_Requirement_
Please copy each line of the data that includes the string "topology".

════════════════

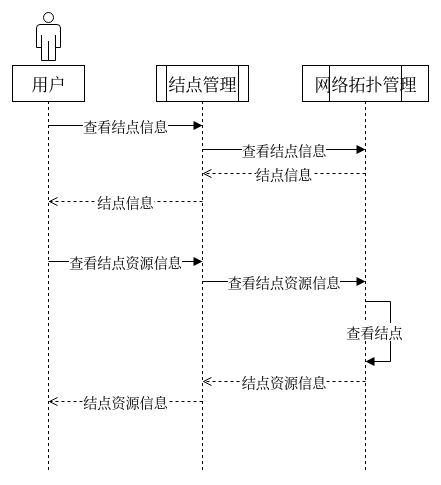
<!DOCTYPE html>
<html lang="zh-CN">
<head>
<meta charset="utf-8">
<title>结点管理时序图</title>
<style>
:root { --ink: #000; --paper: #fff; }
* { box-sizing: border-box; }
html, body { margin: 0; overflow: hidden; background: var(--paper); }
.diagram {
  position: relative; width: 441px; height: 485px; overflow: hidden;
  background: var(--paper); color: var(--ink);
  font-family: "Noto Serif CJK SC", "Noto Serif CJK JP", serif;
}
.lines { position: absolute; inset: 0; display: block; fill: none; stroke: var(--ink); stroke-width: 1; }
.dashed { stroke-dasharray: 3 3; }
.solid-head { fill: var(--ink); stroke: none; }
.participant {
  position: absolute; top: 65px; height: 37px;
  display: flex; align-items: center; justify-content: center;
  font-size: 17px; line-height: 1; white-space: nowrap;
}
.user { left: 12px; width: 73px; }
.node-manager { left: 156px; width: 93px; }
.topology-manager { left: 302px; width: 127px; }
.message {
  position: absolute; height: 18px; margin-top: -9px;
  display: flex; align-items: center; justify-content: center;
  font-size: 14.1px; line-height: 18px; white-space: nowrap;
}
.message span { background: var(--paper); }
.user-node { left: 48px; width: 155px; }
.node-topology { left: 202px; width: 164px; }
.self-call { left: 340px; width: 69px; }
</style>
</head>
<body>
<main class="diagram">
  <svg class="lines" width="441" height="485" viewBox="0 0 441 485" aria-hidden="true">
    <defs>
      <path id="call-head" class="solid-head" d="M0 0L-9 -4.5V4.5Z"/>
      <path id="return-head" d="M8 -4L0 0L8 4"/>
    </defs>

    <g id="actor">
      <circle cx="48.5" cy="17.5" r="5"/>
      <path d="M41.5 60.5V35M41.5 60.5H55.5V35M48.5 60.5V41M41.5 41V60M36.5 47.5V28Q36.5 24.5 40 24.5H57Q60.5 24.5 60.5 28V47.5H55.5M36.5 47.5H41.5"/>
    </g>

    <g id="participant-boxes">
      <rect x="12.5" y="65.5" width="72" height="36"/>
      <rect x="156.5" y="65.5" width="92" height="36"/>
      <path d="M166.5 65.5V101.5M238.5 65.5V101.5"/>
      <rect x="302.5" y="65.5" width="126" height="36"/>
      <path d="M329.5 65.5V101.5M401.5 65.5V101.5"/>
    </g>

    <g id="lifelines" class="dashed">
      <path d="M48.5 101V472M202.5 101V472M365.5 101V472"/>
    </g>

    <g id="calls">
      <path d="M48.5 125.5H196M202.5 149.5H359M48.5 261.5H196M202.5 281.5H359M365.5 301.5H390.5V361.5H372"/>
      <use href="#call-head" x="202.5" y="125.5"/>
      <use href="#call-head" x="365.5" y="149.5"/>
      <use href="#call-head" x="202.5" y="261.5"/>
      <use href="#call-head" x="365.5" y="281.5"/>
      <use href="#call-head" transform="translate(365.5 361.5) scale(-1 1)"/>
    </g>

    <g id="returns">
      <path class="dashed" d="M365.5 173.5H203M202.5 201.5H49M365.5 381.5H203M202.5 401.5H49"/>
      <use href="#return-head" x="203.5" y="173.5"/>
      <use href="#return-head" x="49.5" y="201.5"/>
      <use href="#return-head" x="203.5" y="381.5"/>
      <use href="#return-head" x="49.5" y="401.5"/>
    </g>
  </svg>

  <div class="participant user">用户</div>
  <div class="participant node-manager">结点管理</div>
  <div class="participant topology-manager">网络拓扑管理</div>

  <div class="message user-node" style="top:126px"><span>查看结点信息</span></div>
  <div class="message node-topology" style="top:150px"><span>查看结点信息</span></div>
  <div class="message node-topology" style="top:174px"><span>结点信息</span></div>
  <div class="message user-node" style="top:202px"><span>结点信息</span></div>
  <div class="message user-node" style="top:262px"><span>查看结点资源信息</span></div>
  <div class="message node-topology" style="top:282px"><span>查看结点资源信息</span></div>
  <div class="message self-call" style="top:332px"><span>查看结点</span></div>
  <div class="message node-topology" style="top:382px"><span>结点资源信息</span></div>
  <div class="message user-node" style="top:402px"><span>结点资源信息</span></div>
</main>
</body>
</html>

════════════════

_Answer to the exercise_
.topology-manager { left: 302px; width: 127px; }
.node-topology { left: 202px; width: 164px; }
  <div class="participant topology-manager">网络拓扑管理</div>
  <div class="message node-topology" style="top:150px"><span>查看结点信息</span></div>
  <div class="message node-topology" style="top:174px"><span>结点信息</span></div>
  <div class="message node-topology" style="top:282px"><span>查看结点资源信息</span></div>
  <div class="message node-topology" style="top:382px"><span>结点资源信息</span></div>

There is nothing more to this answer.